The economic stimulus bill passed in the Senate today. Reductions in the bill’s size included trimming the amount earmarked for broadband from a proposed $9 billion to $7.5 billion. This is still off from the House version, which provides $6 billion for broadband.
Whether the legislation will boost the economy remains to be seen. However, what it already has stimulated is debate about its merit and, in some circles, discussion about the federal government’s foray into broadband policy.
In response to those expressing disappointment that the proposed dollars for broadband are not greater, Sharon Gillett, commissioner, Massachusetts Department of Telecommunications and Cable, said while more is better, she is focusing on the positive: that both numbers are followed by nine zeros.
Her fellow panelist on this week’s edition of C-SPAN’s "The Communicators," Joanne Hovis, board member, National Association of Telecommunications Officers and Advisors, agreed. "The dollar amount could be higher or lower, but (we) are satisfied with the statement," she said. "It establishes a key principle and puts the government’s money where its mouth is."
If the national legislation is enacted, Hovis predicted there will be an "immediate" impact in terms of creating jobs, particularly where fiber-optic cable is laid.
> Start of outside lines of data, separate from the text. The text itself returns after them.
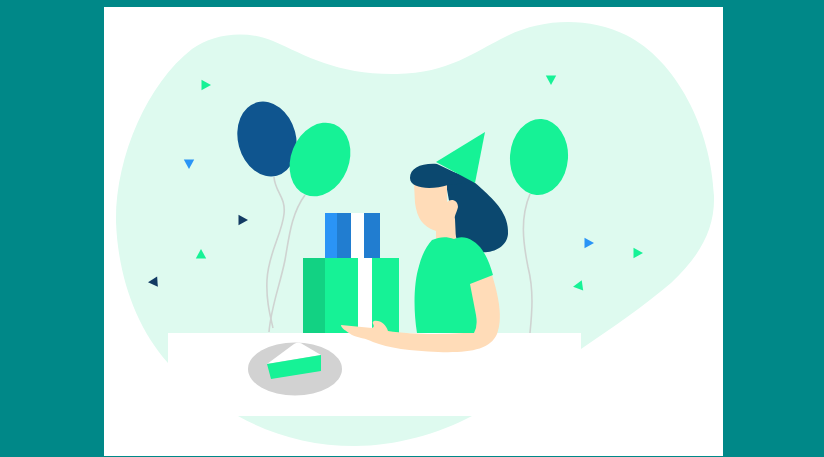
<!DOCTYPE html>
<html lang="en">
<head>
<meta charset="utf-8">
<title>Birthday table</title>
<style>
:root {
  --teal: #008888;
  --paper: #ffffff;
  --mint: #defaef;
  --green: #16f296;
  --green-shade: #12d283;
  --navy: #0b486f;
  --ink: #123a63;
  --balloon-blue: #0f558f;
  --blue: #2a94f6;
  --blue-shade: #217dd0;
  --skin: #ffdcb8;
  --string: #cfd3d1;
  --plate: #d2d2d2;
}
html, body { margin: 0; height: 100%; overflow: hidden; background: var(--teal); }
.scene { display: block; width: 824px; height: 457px; }
.teal { fill: var(--teal); }
.paper { fill: var(--paper); }
.mint { fill: var(--mint); }
.green { fill: var(--green); }
.green-shade { fill: var(--green-shade); }
.navy { fill: var(--navy); }
.ink { fill: var(--ink); }
.balloon-blue { fill: var(--balloon-blue); }
.blue { fill: var(--blue); }
.blue-shade { fill: var(--blue-shade); }
.skin { fill: var(--skin); }
.plate { fill: var(--plate); }
.strings { fill: none; stroke: var(--string); stroke-width: 1.6; }
</style>
</head>
<body>
<svg class="scene" viewBox="0 0 824 457" role="img" aria-label="Woman in a party hat at a table with gifts, balloons and a slice of cake">
  <defs>
    <path id="confetti" d="M-4.5 -5.2L5 0L-4.5 5.2Z"/>
  </defs>

  <rect class="teal" width="824" height="457"/>
  <rect class="paper" x="104" y="7" width="619" height="449"/>

  <path id="backdrop" class="mint" d="M116 222C115 158 147 84 192 49C214 33 247 30 273 41C307 56 338 75 397 74C449 73 474 52 507 36C543 18 589 17 626 35C676 60 711 128 714 196C715 229 700 256 671 283C644 306 612 328 581 349L472 416C438 434 395 446 355 446C312 446 272 435 238 416C210 401 187 383 168 363C136 327 118 276 116 222Z"/>

  <g id="confetti-pieces">
    <use href="#confetti" class="green" transform="translate(206 85)"/>
    <use href="#confetti" class="blue" transform="translate(189 164) rotate(90)"/>
    <use href="#confetti" class="ink" transform="translate(243 220)"/>
    <use href="#confetti" class="green" transform="translate(201 254) rotate(-90)"/>
    <use href="#confetti" class="ink" transform="translate(153 282) rotate(176)"/>
    <use href="#confetti" class="green" transform="translate(551 80) rotate(90)"/>
    <use href="#confetti" class="blue" transform="translate(589 243)"/>
    <use href="#confetti" class="green" transform="translate(638 253)"/>
    <use href="#confetti" class="green" transform="translate(578 286) rotate(172)"/>
  </g>

  <g id="balloons">
    <g class="strings">
      <path d="M274 177C275 192 286 197 284 214C282 234 268 254 267 280C266 300 270 315 273 328"/>
      <path d="M305 195C291 214 289 238 285 260C280 285 271 307 269 332"/>
      <path d="M530 194C520 218 523 242 528 267C534 291 532 312 530 333"/>
    </g>
    <ellipse class="balloon-blue" cx="267" cy="139" rx="29" ry="38" transform="rotate(-15 267 139)"/>
    <ellipse class="green" cx="320" cy="159.500" rx="29" ry="38" transform="rotate(22 320 159.500)"/>
    <ellipse class="green" cx="539" cy="157" rx="29" ry="38" transform="rotate(4 539 157)"/>
  </g>

  <rect id="table" class="paper" x="168" y="333" width="413" height="83"/>

  <g id="gifts">
    <rect class="blue" x="325" y="213" width="12" height="45"/>
    <rect class="blue-shade" x="337" y="213" width="43" height="45"/>
    <rect class="paper" x="351" y="213" width="13" height="45"/>
    <rect class="green-shade" x="303" y="258" width="22" height="75"/>
    <rect class="green" x="325" y="258" width="74" height="75"/>
    <rect class="paper" x="358" y="258" width="14" height="75"/>
  </g>

  <g id="cake">
    <ellipse class="plate" cx="295" cy="369" rx="47" ry="26.500"/>
    <path class="paper" d="M267 364L294 344Q299 341 304 345L321 355Z"/>
    <path class="green" d="M267 364L321 355V371L271 379Z"/>
  </g>

  <g id="woman">
    <path class="navy" d="M440 170C463 172 474 181 482 189C495 201 509 214 508 234C507 247 493 254 478 252C465 250 455 243 454 228L446 184Z"/>
    <path class="skin" d="M414 184L447 182V202C451 198 458 200 458 207C457 212 454 216 455 219L456 241H436V231C423 227 417 218 415 203Z"/>
    <path class="navy" d="M410 178C410 168 421 163 437 164L475 182L448 185C432 190 410 189 410 178Z"/>
    <path class="green" d="M436 162L485 132L475 183Z"/>
    <path class="skin" d="M468 284L492 275C499 297 503 319 497 334C490 350 469 353 438 352C411 351 388 348 373 342C366 338 358 338 352 335C346 331 341 328 341 325L372 328C377 326 370 323 374 321C381 320 386 325 388 331C408 334 436 335 464 333C474 332 478 326 476 315Z"/>
    <path class="green" d="M432 240C439 237 446 236 454 239Q460 236 467 238C481 243 488 257 493 275L470 284L476 315Q478 326 474 333H417C413 308 414 282 419 266Q423 250 432 240Z"/>
  </g>
</svg>
</body>
</html>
Analysis indicates that if a mid-sized city were to receive a stimulus grant, there could be 1,200 jobs created for construction within the first three years and 400 jobs for upkeep after the initial buildout is completed.
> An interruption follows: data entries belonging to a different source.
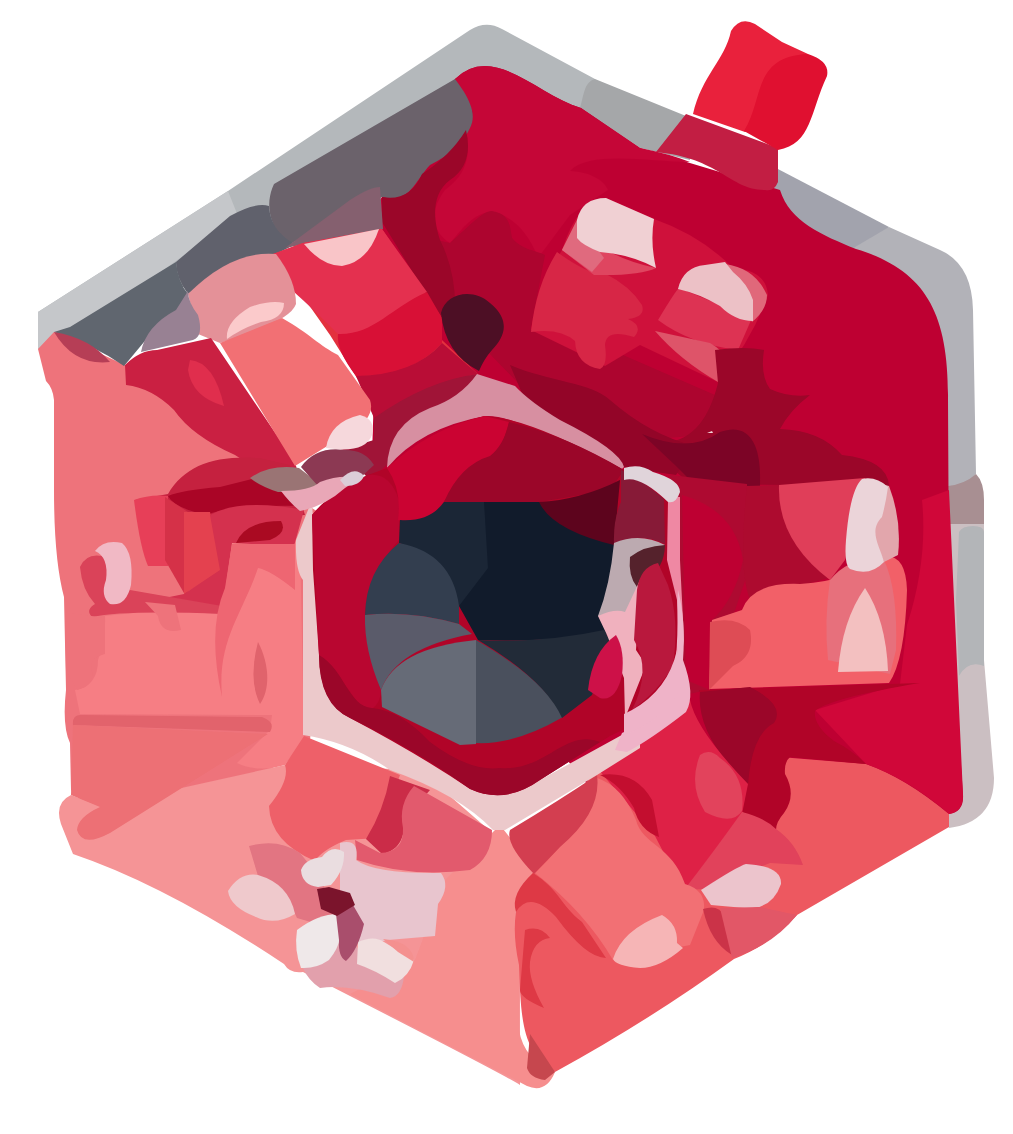
<!DOCTYPE html>
<html lang="en">
<head>
<meta charset="utf-8">
<title>Red hexagon gem</title>
<style>
:root{--paper:#fff;--crimson:#be0032;--ruby:#c50637;--wine:#9b0629;--deep:#b10428;--coral:#f27074;--salmon:#f67e84;--blush:#f59496;--rose:#ee737b;--pale:#ecc9cb;--night:#111b2b}
html,body{margin:0;height:100%;overflow:hidden;background:var(--paper)}
svg{display:block;width:1013px;height:1134px}
.crimson{fill:var(--crimson)}.ruby{fill:var(--ruby)}.wine{fill:var(--wine)}.deep{fill:var(--deep)}
.coral{fill:var(--coral)}.salmon{fill:var(--salmon)}.blush{fill:var(--blush)}.rose{fill:var(--rose)}
.pale{fill:var(--pale)}.night{fill:var(--night)}
</style>
</head>
<body>
<svg viewBox="0 0 1013 1134" role="img" aria-label="Faceted red hexagon with a dark round centre">
<g id="silver-rim">
<path fill="#b4b8bb" d="M38 312L228 191L470 30Q486 20 502 29L595 79L600 130L480 120L80 345L38 349Z"/>
<path fill="#c5c7ca" d="M38 312L228 191L238 216L60 345L38 349Z"/>
<path fill="#a5a7a9" d="M595 79L686 116L690 160L640 148L580 108C584 95 584 82 595 79Z"/>
<path fill="#a2a3ad" d="M776 168L889 227L860 260L770 210Z"/>
<path fill="#b2b2b8" d="M889 227L940 250Q972 264 973 310L976 474L960 492L930 480L850 250Z"/>
<path fill="#a88f92" d="M948 486Q965 484 976 474Q984 482 984 500V528L945 530Z"/>
<path fill="#cbbfc2" d="M945 524H984V660L994 778Q994 822 949 828L940 800Z"/>
<path fill="#b3b5b8" d="M959 532Q962 526 973 526Q984 526 984 532V666Q968 660 959 676L956 600Z"/>
</g>
<g id="body">
<path class="crimson" d="M455 79Q468 66 485 66C515 66 548 98 581 108L640 148L780 190C790 222 822 235 856 249C925 270 949 312 948 400L949 590L963 795Q964 812 949 814L780 760L600 800L370 520L380 200Z"/>
<path class="ruby" d="M455 79Q468 66 485 66C515 66 548 98 581 108L640 148Q670 154 690 162C650 162 590 150 570 171C590 172 604 180 608 190L570 215L538 258C528 230 508 212 488 212C470 216 460 232 450 243C430 230 430 210 445 190C470 172 470 150 466 130L473 112Z"/>
<path fill="#ad052f" d="M450 243C470 225 484 210 492 211C510 214 510 226 512 238C522 250 535 250 545 255L531 328L600 345L715 395L706 435L640 440L520 385L455 318Q456 274 437 240Z"/>
<path class="rose" d="M38 349L54 332L127 366L240 450L300 500L330 520L310 740L270 770L120 840L71 790L70 743Q62 726 66 690L64 597Q54 560 54 490V400Q53 388 46 381Z"/>
<path class="salmon" d="M105 616L160 610L219 614L222 540H300L304 740L285 765Q258 773 237 763L270 730L272 715L80 714L75 690Q98 686 98 660Q106 640 105 616Z"/>
<path class="blush" d="M71 795L100 806L285 765L420 770L535 870L520 920V1085Q505 1075 303 972Q290 974 284 964Q165 885 73 854L61 824Q54 803 71 795Z"/>
<path fill="#f68e8e" d="M350 994L415 960L445 880L500 825L535 870Q505 905 519 950V1030Q524 1060 555 1072Q546 1094 527 1086Z"/>
<path fill="#ed5860" d="M533 873L600 760L780 757L866 764Q904 777 949 814V827L797 915Q770 945 734 959Q650 1020 555 1072C524 1052 521 1028 519 965Q506 905 533 873Z"/>
</g>
<g id="upper-left-facet">
<path fill="#6b626b" d="M455 79C468 96 478 114 470 128Q460 150 430 165C414 182 410 204 382 197L290 244C270 230 264 205 274 184Z"/>
<path fill="#60616c" d="M176 262L230 216Q255 202 269 206C270 225 282 238 296 244L276 254Q234 258 188 294Q176 278 176 262Z"/>
<path fill="#60666f" d="M54 332L70 327L176 262Q178 282 188 294L170 320L144 342L124 366Q94 345 54 332Z"/>
<path fill="#b63e56" d="M54 332Q90 338 110 362Q74 366 54 332Z"/>
<path class="wine" d="M466 130Q474 164 450 180C430 195 434 222 440 240Q456 272 455 310L442 320L382 222V197Q410 202 422 174Q450 156 466 130Z"/>
<path fill="#85606f" d="M285 248L350 200Q370 187 380 187L383 229Z"/>
<path fill="#e3313e" d="M273 254L303 243L382 229L442 318V340L478 374L372 402L330 335Z"/>
<path fill="#e4304f" d="M273 254L303 243L382 229L427 292C390 310 372 338 338 334Q312 308 294 292Q284 268 273 254Z"/>
<path fill="#d81036" d="M338 334C374 335 390 308 427 292L442 318V343Q410 378 356 376Q336 350 338 334Z"/>
<path fill="#b90d36" d="M356 376Q414 375 442 343L478 374Q432 382 374 418Z"/>
<path fill="#a01437" d="M374 418Q428 380 478 374Q457 404 425 417Q390 432 388 464L370 480L340 450L374 440Z"/>
<path fill="#f9c5c8" d="M304 244L379 229Q368 262 342 266Q322 266 304 244Z"/>
<path fill="#e49198" d="M188 294Q232 250 276 254Q296 280 296 304Q290 322 220 343L198 334Z"/>
<path fill="#988193" d="M188 291Q188 302 198 315Q204 336 193 340L141 352Q146 326 176 310Z"/>
<path fill="#ca2042" d="M125 365Q140 350 157 350L211 338L295 462L305 500L235 455Q192 436 174 410Q152 388 126 385Z"/>
<path fill="#e02e4d" d="M190 360Q214 362 224 406Q192 397 188 370Z"/>
<path class="coral" d="M220 343L282 318C310 334 320 346 338 355L370 400Q376 418 350 432L295 466Z"/>
<path fill="#fbcacb" d="M227 339Q225 322 250 307Q270 300 284 303Q284 319 261 322Q242 328 227 339Z"/>
<path fill="#4d0f25" d="M441 313C446 292 474 288 490 303C511 320 505 337 492 350Q484 359 479 371Q445 354 441 313Z"/>
</g>
<g id="upper-right-facet">
<path fill="#cf113b" d="M562 250Q578 200 606 198L654 219Q700 235 733 268Q766 270 768 295Q752 340 718 382L640 345L605 366L531 330Q538 290 562 250Z"/>
<path fill="#d72646" d="M557 252Q590 276 606 274Q630 286 642 305Q646 317 628 319Q644 326 634 337Q606 328 605 345Q608 366 600 369Q576 365 575 341Q560 328 531 332Q536 285 557 252Z"/>
<path fill="#df4560" d="M562 250L577 220Q595 255 656 268Q640 276 594 275Z"/>
<path fill="#e06a7e" d="M577 220L604 258L592 272L562 250Z"/>
<path fill="#f0d0d3" d="M577 220Q582 198 606 198L654 219Q650 242 656 268Q630 254 600 252Q582 245 577 238Z"/>
<path fill="#dd3353" d="M658 320Q676 290 679 288L752 318L738 350Q690 344 658 320Z"/>
<path fill="#de5469" d="M655 331L710 343Q740 360 718 382Q680 360 655 331Z"/>
<path fill="#e0687a" d="M725 264Q755 268 767 295Q767 310 752 322L735 285Z"/>
<path fill="#ecc1c6" d="M678 289Q683 267 705 265L725 262L733 272Q748 284 753 300V321Q735 321 720 306Q700 294 678 289Z"/>
<path class="wine" d="M715 350Q745 346 764 350Q760 375 770 389Q790 398 810 395Q790 410 780 429Q820 430 842 455Q888 460 889 486L690 484L640 440Q700 456 718 383Z"/>
<path fill="#930528" d="M510 365C550 382 590 382 610 400Q650 435 695 446L676 475L622 467L580 436L524 398Z"/>
<path fill="#7c0426" d="M642 434Q690 454 720 432C748 422 762 442 760 486L700 490L675 465Z"/>
<path fill="#f3d3d7" d="M707 433l5-2 1 2z"/>
</g>
<g id="cap">
<path fill="#c21e43" d="M686 114L778 148V182Q774 192 765 190C730 190 720 158 656 152Z"/>
<path fill="#e9213c" d="M693 114C702 75 725 60 731 31Q740 16 755 24L782 42L808 54L800 120L745 132Z"/>
<path fill="#e01030" d="M744 131C764 100 752 56 808 54Q830 61 827 76C810 112 812 144 778 150Z"/>
</g>
<g id="right-facet">
<path fill="#ae0a31" d="M670 475L747 484V575L708 690L660 700Z"/>
<path class="crimson" d="M682 495Q735 510 743 560Q735 600 710 622V690L686 680Z"/>
<path fill="#d00739" d="M922 500L949 490L963 795Q963 812 949 814Q910 780 866 764L815 710L900 684L907 625Q928 560 922 500Z"/>
<path fill="#ad0b2f" d="M747 486L780 485Q782 550 832 577L750 600Q738 570 747 486Z"/>
<path fill="#e03e59" d="M779 485L865 478L845 560L830 580Q777 540 779 485Z"/>
<path fill="#f26068" d="M742 610Q752 582 800 584Q855 580 885 556Q906 555 907 590Q905 660 889 683L709 689L712 620Z"/>
<path fill="#de4c55" d="M710 622Q736 616 750 630C754 650 746 660 733 666L709 690Z"/>
<path fill="#e7707c" d="M830 580Q850 555 884 560Q898 590 896 650L890 674L828 660Q824 620 830 580Z"/>
<path fill="#e2a6ac" d="M867 480L889 486Q902 520 898 555L884 562L870 530Z"/>
<path fill="#ebd4d9" d="M862 479Q876 476 888 487Q886 502 882 517C868 531 880 546 884 562Q870 577 850 569Q844 565 846 540Q850 490 862 479Z"/>
<path fill="#f3c0c0" d="M838 672Q842 620 865 588Q886 620 888 671Z"/>
<path class="deep" d="M699 690L920 683Q830 698 815 711Q813 725 834 741Q852 750 866 764L790 757Q784 762 785 774Q797 795 784 813Q776 822 776 830L742 812Z"/>
<path class="wine" d="M700 692L750 687Q786 705 774 723Q752 734 748 784Q696 736 700 692Z"/>
</g>
<g id="left-facet">
<path fill="#c5213f" d="M168 494C185 465 215 455 260 458L290 465L305 515L222 518L202 570L150 530L135 500Z"/>
<path fill="#aa0526" d="M168 496Q182 490 220 487L256 478L300 490L310 506Q230 504 207 515Q174 508 168 496Z"/>
<path fill="#e73f58" d="M134 500Q150 494 168 496V566H148Q140 548 134 500Z"/>
<path fill="#d53148" d="M165 497L188 512V600L165 560Z"/>
<path fill="#e4414f" d="M184 512H210L223 570L184 594Z"/>
<path fill="#d4314e" d="M210 515Q240 498 304 510L294 546L232 543L222 614Q180 604 145 602L184 594L220 570Z"/>
<path fill="#aa0a22" d="M236 543Q245 521 281 521Q288 533 270 540Z"/>
<path fill="#da4359" d="M80 567Q86 553 102 556L130 590Q170 597 222 606V614Q125 610 92 617Q85 610 95 604Q82 590 80 567Z"/>
<path fill="#f1b9c5" d="M95 551Q104 539 122 543Q134 553 131 585Q126 607 110 604Q100 596 106 580Q109 557 95 551Z"/>
<path fill="#ee6672" d="M232 544H295V590Q270 570 258 568C242 615 217 640 222 697Q207 630 225 588Z"/>
<path fill="#e0636c" d="M258 642C270 665 270 690 260 704Q248 680 258 642Z"/>
<path class="rose" d="M145 602L175 605L181 630Q161 635 158 616Z"/>
<path class="rose" d="M65 612L105 618V654Q88 658 92 672Q94 686 77 690L66 670Z"/>
<path fill="#e2636c" d="M73 725Q72 714 82 715L262 717Q276 722 270 732L73 725Z"/>
<path fill="#ed7075" d="M73 725L268 734L110 833Q82 848 77 830Q78 817 100 807L71 795Z"/>
</g>
<g id="bottom-facets">
<path fill="#ee6069" d="M304 736L400 775L378 838L346 840Q322 850 315 861Q270 842 269 806Q290 780 285 765Z"/>
<path fill="#cb2c48" d="M390 776L430 790Q414 808 405 820C404 838 400 850 382 854L366 839Q384 810 390 776Z"/>
<path fill="#e25a6d" d="M414 786L492 830Q492 858 470 870Q410 878 357 860L355 840L380 853Q404 852 403 828Q398 804 414 786Z"/>
<path fill="#e27582" d="M249 846Q278 838 300 853L322 880L338 930L297 918Q288 895 258 876Z"/>
<path fill="#efc9cc" d="M228 891Q240 872 258 875Q289 884 295 914Q275 926 256 917Q230 907 228 891Z"/>
<path fill="#e8c5ce" d="M340 843Q360 838 356 860Q375 874 441 873Q451 886 438 904L435 936L388 940L360 946L340 910Z"/>
<path fill="#e2a0ac" d="M303 968L345 936L370 960L404 976Q402 996 390 998Q350 984 320 988Q308 980 303 968Z"/>
<path fill="#eadde0" d="M301 870Q305 859 322 857Q332 844 344 852Q345 870 331 885L318 887Q302 885 301 870Z"/>
<path fill="#efe8e9" d="M297 930Q318 914 338 914Q347 938 329 960Q316 969 301 968Q294 950 297 930Z"/>
<path fill="#f1dfdf" d="M358 942Q374 935 384 942Q400 952 414 960Q409 977 395 983Q375 970 357 964Z"/>
<path fill="#a94e6c" d="M336 914L353 905L364 924Q358 950 346 961Q338 957 339 940Z"/>
<path fill="#7b142c" d="M317 889L329 887L350 893L355 905L337 916L321 909Z"/>
<path fill="#f4908f" d="M383 939Q414 942 414 962L398 952Z"/>
<path fill="#de2146" d="M597 768L690 700Q696 730 748 784L742 814L710 870L683 890L655 836Z"/>
<path fill="#e2435c" d="M700 755Q710 748 720 758Q746 776 742 811Q732 826 705 812Q688 785 700 755Z"/>
<path fill="#c30e2f" d="M600 775Q635 770 652 800L659 837Q639 830 634 808Q620 784 600 775Z"/>
<path fill="#e1425b" d="M742 812Q765 818 776 829Q795 842 803 865L770 863L704 889L684 890Q712 854 742 812Z"/>
<path class="coral" d="M535 873Q590 820 597 778Q622 786 636 820C642 845 672 845 685 884Q706 890 704 910L690 945L613 960Q585 912 535 873Z"/>
<path fill="#d33e50" d="M510 830Q560 800 597 775Q602 812 560 847L534 874Q505 844 510 830Z"/>
<path fill="#de3945" d="M533 873C560 890 560 905 582 922L606 958Q586 958 556 917Q530 890 516 912Q510 894 533 873Z"/>
<path fill="#de3945" d="M525 930Q540 925 550 938Q533 940 530 962Q528 980 544 1008Q520 998 520 990Z"/>
<path fill="#c6474e" d="M530 1034L555 1072L545 1080Q530 1078 527 1068Z"/>
<path fill="#f6b5b6" d="M613 959Q622 930 662 915Q678 924 677 943L683 948Q660 968 640 968Q616 966 613 959Z"/>
<path fill="#ecc4cc" d="M701 890Q738 866 746 864Q782 866 781 884Q772 910 745 908L711 905Z"/>
<path fill="#cb3348" d="M703 909Q718 904 724 915L732 955Q710 942 703 909Z"/>
<path fill="#e25767" d="M720 908L760 907L797 915Q772 946 732 958Z"/>
</g>
<g id="hexagon-ring">
<path class="pale" d="M296 540L312 500L320 660Q320 700 350 718Q440 762 470 789Q505 805 540 780L640 725L640 748L597 775L505 830L493 830Q460 795 390 770Q350 742 303 735V580Q295 570 296 540Z"/>
<path fill="#d78fa1" d="M387 468Q388 425 430 408Q460 398 477 374L515 386Q530 402 560 420Q620 450 624 467L610 480Q525 414 485 416Q420 428 387 468Z"/>
<path fill="#ef88a3" d="M662 495L680 497V560L684 640L676 690L660 600Z"/>
<path fill="#efb3c8" d="M678 590Q686 620 683 660Q696 695 686 712Q650 740 627 752L615 750L622 733Q665 715 678 670L676 620Z"/>
<path class="deep" d="M312 515Q330 492 368 475L387 468Q430 428 485 416Q530 418 624 470L668 500L667 560L677 600Q680 670 665 698Q650 718 610 736L540 780Q505 805 470 789Q420 755 350 718Q320 704 319 655L313 570Z"/>
<path fill="#b90630" d="M312 515Q340 486 368 475Q390 472 399 500V540Q372 570 365 610Q364 645 381 690Q380 710 363 711Q340 675 319 655Z"/>
<path class="wine" d="M319 655C345 670 348 706 372 708Q400 710 430 742Q470 772 500 768C545 772 565 728 600 742L540 780Q505 805 470 789Q420 752 350 718Q319 704 319 655Z"/>
<path fill="#cb0332" d="M387 468Q430 428 485 416L509 422L500 452L445 500C430 522 416 522 398 520Q402 490 387 468Z"/>
<path class="wine" d="M509 422Q565 435 624 470L610 490L540 502H444Q460 465 490 456Q504 445 509 422Z"/>
</g>
<g id="dark-core">
<path class="night" d="M484 502H545L615 540Q616 570 605 605L607 634Q545 642 478 640L459 606Z"/>
<path fill="#1b2636" d="M400 520Q430 522 444 502H484L488 568L459 606Q430 552 399 543Z"/>
<path fill="#333e4f" d="M399 543Q452 553 459 606V624Q410 610 365 615Q366 570 399 543Z"/>
<path fill="#5a5b6a" d="M365 615Q410 610 459 624L472 634Q396 648 381 690Q364 650 365 615Z"/>
<path fill="#666b77" d="M381 690Q396 648 476 640V744L460 745L382 707Z"/>
<path fill="#4a505d" d="M476 640Q545 680 563 717Q515 745 476 743Z"/>
<path fill="#222b38" d="M478 640Q545 643 604 630L610 640L592 695L562 718Q545 680 478 640Z"/>
<path fill="#5d041d" d="M539 502Q580 500 620 480L614 545Q552 530 539 502Z"/>
</g>
<g id="core-highlights">
<path fill="#871a37" d="M621 470Q640 478 664 499L665 544Q640 532 614 544Q613 520 621 502Z"/>
<path fill="#bcaab0" d="M614 543Q640 532 665 545L644 560L635 600L625 625L598 616Q610 585 614 543Z"/>
<path fill="#55222c" d="M630 557Q644 546 665 545Q664 570 648 574L637 587Q628 576 630 557Z"/>
<path fill="#f0b1be" d="M598 616Q615 608 625 612L640 580L636 650L646 665L625 718L624 678L607 635Z"/>
<path fill="#b9183d" d="M637 590Q640 567 658 563L668 585Q680 620 673 665Q660 690 632 710Q652 670 634 640Z"/>
<path fill="#efb3c8" d="M632 710Q668 690 677 650L684 680Q670 718 624 735V714Z"/>
<path fill="#cd1148" d="M588 690Q592 652 616 635Q625 650 622 675Q616 702 600 698Z"/>
<path fill="#e0d4da" d="M624 468Q640 463 653 472Q680 480 680 492Q676 504 668 502Q640 475 624 480Z"/>
<path fill="#9a7474" d="M250 478Q270 464 299 468L320 484Q310 493 278 492Q260 486 250 478Z"/>
<path fill="#8c3953" d="M301 467Q316 446 345 450Q365 450 374 465L360 478L318 486Z"/>
<path fill="#e9a7b7" d="M281 491Q310 491 320 482Q340 474 360 478L345 488Q325 506 300 511Q290 503 281 491Z"/>
<path fill="#dbcdd8" d="M340 480Q354 465 364 476Q360 486 345 486Z"/>
<path fill="#f6d8dc" d="M326 448Q330 422 360 415Q376 419 372 435Q365 454 326 448Z"/>
</g>
</svg>
</body>
</html>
"That’s just for the physical layer," she said, noting there also would be jobs added by the service provider and by the advantages businesses would gain by having access to fiber.
In addition, broadband provides societal benefits like advances for healthcare, education and telecommuting, but the private sector doesn’t calculate these things when considering investment in underserved communities, Gillett said. "When the government puts money into the picture, (you) can take those returns into account in the cost benefit calculator."
NCTA and Free Press letter
Last Thursday, NCTA President and CEO Kyle McSlarrow and Free Press Policy Director Ben Scott weighed in on behalf of the proposed broadband funding in a joint letter to Senate leaders. The Free Press is an advocacy group that positions itself against "Big Media."
The letter supported granting the National Telecommunications and Information Administration oversight of the proposed broadband funding, but suggested targeting funds for areas without broadband service and making private broadband providers eligible for direct funding. (To download a copy of the letter, click here. To hear more from McSlarrow in a video blog, click here.)
– Monta Monaco Hernon
Read more news and analysis on Communications Technology‘s Web site at www.cable360.net/ct/news/.